(Stored data entries)
· · · · · · ·

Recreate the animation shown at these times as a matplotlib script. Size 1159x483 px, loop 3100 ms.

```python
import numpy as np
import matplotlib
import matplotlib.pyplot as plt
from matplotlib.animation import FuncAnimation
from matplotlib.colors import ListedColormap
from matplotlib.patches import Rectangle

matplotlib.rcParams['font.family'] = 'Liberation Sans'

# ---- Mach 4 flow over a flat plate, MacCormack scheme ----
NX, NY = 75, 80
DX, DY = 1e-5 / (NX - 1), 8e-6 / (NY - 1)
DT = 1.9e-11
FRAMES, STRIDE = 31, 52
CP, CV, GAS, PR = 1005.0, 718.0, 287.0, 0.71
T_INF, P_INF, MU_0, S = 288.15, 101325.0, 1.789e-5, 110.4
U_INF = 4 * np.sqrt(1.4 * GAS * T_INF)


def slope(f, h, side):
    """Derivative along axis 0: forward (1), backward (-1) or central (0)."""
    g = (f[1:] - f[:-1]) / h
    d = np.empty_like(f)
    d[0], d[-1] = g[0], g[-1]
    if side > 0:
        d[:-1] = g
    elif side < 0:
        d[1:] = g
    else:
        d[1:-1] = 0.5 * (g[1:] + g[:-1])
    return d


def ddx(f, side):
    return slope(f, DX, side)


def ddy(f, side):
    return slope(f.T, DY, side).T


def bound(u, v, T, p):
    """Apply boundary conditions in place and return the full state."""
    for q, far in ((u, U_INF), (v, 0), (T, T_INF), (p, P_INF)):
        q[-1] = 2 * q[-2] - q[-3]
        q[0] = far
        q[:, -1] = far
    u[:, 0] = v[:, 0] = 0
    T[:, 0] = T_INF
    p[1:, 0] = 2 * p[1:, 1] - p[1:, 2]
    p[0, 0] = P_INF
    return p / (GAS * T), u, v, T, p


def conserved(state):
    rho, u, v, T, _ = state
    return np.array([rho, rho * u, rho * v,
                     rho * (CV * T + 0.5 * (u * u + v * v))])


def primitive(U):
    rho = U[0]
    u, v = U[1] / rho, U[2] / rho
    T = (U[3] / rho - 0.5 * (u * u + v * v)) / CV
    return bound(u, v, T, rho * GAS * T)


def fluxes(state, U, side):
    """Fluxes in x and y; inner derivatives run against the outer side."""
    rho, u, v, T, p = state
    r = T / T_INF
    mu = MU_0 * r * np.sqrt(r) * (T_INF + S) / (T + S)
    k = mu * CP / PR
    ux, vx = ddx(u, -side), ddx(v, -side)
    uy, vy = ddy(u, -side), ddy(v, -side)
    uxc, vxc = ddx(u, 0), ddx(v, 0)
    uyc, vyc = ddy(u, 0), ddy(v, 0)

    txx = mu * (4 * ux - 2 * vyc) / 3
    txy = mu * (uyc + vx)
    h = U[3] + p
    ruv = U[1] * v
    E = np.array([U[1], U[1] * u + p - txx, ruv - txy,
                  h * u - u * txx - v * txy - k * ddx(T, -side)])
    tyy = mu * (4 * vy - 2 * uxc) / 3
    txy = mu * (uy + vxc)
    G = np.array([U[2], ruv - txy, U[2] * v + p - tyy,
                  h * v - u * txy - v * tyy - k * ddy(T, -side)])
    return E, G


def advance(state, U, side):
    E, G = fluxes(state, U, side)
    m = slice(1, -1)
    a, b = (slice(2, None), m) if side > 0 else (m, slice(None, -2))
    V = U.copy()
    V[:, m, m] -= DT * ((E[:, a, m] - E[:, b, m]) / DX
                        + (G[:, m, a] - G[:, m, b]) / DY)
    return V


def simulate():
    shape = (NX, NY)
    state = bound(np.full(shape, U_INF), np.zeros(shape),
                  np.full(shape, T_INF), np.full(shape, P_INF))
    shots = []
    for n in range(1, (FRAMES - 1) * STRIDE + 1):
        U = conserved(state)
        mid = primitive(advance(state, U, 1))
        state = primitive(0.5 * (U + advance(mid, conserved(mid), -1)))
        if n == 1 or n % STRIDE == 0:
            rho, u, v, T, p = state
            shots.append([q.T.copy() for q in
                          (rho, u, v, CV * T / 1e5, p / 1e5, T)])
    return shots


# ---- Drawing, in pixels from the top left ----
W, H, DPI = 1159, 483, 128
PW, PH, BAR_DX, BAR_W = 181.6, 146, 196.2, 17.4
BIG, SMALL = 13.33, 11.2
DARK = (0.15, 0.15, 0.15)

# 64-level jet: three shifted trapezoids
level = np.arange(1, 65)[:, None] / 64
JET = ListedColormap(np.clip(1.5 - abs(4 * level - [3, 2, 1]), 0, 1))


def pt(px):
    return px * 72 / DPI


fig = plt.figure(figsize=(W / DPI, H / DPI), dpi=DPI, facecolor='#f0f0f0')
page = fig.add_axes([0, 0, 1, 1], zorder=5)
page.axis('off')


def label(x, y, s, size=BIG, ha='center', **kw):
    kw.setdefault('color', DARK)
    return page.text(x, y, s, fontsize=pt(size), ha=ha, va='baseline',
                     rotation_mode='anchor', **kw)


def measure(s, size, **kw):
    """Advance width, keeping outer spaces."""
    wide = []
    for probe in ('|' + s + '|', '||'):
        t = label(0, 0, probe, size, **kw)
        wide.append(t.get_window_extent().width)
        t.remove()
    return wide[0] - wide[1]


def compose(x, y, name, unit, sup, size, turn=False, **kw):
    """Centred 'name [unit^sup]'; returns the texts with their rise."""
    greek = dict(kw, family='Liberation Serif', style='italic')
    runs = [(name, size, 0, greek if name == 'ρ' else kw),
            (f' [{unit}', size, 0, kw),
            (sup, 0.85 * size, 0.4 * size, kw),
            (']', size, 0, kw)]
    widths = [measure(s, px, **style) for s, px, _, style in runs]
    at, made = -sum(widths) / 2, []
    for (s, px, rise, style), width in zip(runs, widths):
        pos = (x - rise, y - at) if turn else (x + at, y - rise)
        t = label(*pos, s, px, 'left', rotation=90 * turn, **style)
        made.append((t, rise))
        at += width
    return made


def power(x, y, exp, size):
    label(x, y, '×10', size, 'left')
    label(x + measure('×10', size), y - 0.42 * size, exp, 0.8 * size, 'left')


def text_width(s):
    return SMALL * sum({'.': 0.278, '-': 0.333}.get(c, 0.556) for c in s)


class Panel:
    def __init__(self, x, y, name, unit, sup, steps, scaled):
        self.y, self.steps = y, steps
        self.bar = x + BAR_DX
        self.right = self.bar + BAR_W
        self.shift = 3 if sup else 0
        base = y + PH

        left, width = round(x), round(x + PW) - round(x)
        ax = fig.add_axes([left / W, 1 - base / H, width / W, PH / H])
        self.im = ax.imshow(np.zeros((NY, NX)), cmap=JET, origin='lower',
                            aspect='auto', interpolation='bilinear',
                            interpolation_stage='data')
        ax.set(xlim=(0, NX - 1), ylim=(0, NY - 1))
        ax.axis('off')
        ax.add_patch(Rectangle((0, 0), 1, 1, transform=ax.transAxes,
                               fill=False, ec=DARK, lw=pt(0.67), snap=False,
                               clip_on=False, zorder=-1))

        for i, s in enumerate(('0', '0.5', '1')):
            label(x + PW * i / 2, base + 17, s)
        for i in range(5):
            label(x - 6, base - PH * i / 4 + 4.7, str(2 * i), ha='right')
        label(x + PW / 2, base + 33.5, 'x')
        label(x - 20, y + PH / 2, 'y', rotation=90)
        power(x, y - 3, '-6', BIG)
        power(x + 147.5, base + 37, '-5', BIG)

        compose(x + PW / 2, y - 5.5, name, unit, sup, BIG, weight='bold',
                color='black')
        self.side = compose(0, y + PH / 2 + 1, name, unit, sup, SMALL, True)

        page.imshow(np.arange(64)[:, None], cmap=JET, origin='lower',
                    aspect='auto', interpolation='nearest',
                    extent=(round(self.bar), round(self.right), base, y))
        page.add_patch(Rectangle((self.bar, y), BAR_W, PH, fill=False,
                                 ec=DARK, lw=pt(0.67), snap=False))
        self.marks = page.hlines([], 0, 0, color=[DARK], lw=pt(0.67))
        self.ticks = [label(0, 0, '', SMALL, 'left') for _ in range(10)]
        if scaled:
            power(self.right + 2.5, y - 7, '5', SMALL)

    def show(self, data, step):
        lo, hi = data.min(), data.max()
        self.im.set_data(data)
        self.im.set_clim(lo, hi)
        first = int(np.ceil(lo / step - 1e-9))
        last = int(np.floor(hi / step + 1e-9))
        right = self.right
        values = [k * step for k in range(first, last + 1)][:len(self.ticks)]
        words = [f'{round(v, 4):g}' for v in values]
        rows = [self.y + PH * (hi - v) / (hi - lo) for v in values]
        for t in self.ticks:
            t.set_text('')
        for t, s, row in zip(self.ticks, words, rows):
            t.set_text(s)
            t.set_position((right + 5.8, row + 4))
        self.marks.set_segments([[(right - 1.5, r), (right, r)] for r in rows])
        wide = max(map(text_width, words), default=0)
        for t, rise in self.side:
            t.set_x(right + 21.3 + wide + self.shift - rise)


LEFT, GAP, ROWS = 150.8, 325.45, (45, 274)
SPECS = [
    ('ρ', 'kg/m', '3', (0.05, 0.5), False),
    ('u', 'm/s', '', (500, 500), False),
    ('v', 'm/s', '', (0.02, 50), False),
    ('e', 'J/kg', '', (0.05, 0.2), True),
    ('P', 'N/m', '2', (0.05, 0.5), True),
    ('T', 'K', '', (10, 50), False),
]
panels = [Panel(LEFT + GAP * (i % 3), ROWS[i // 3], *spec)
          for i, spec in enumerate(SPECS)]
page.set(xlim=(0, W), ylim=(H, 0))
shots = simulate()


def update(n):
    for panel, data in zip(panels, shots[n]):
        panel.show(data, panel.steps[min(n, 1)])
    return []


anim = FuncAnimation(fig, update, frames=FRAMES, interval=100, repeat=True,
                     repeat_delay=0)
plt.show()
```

· · · · · · ·

# Brief:
If a line of the data above contains "ticks", copy it out.

# Result:
        self.ticks = [label(0, 0, '', SMALL, 'left') for _ in range(10)]
        values = [k * step for k in range(first, last + 1)][:len(self.ticks)]
        for t in self.ticks:
        for t, s, row in zip(self.ticks, words, rows):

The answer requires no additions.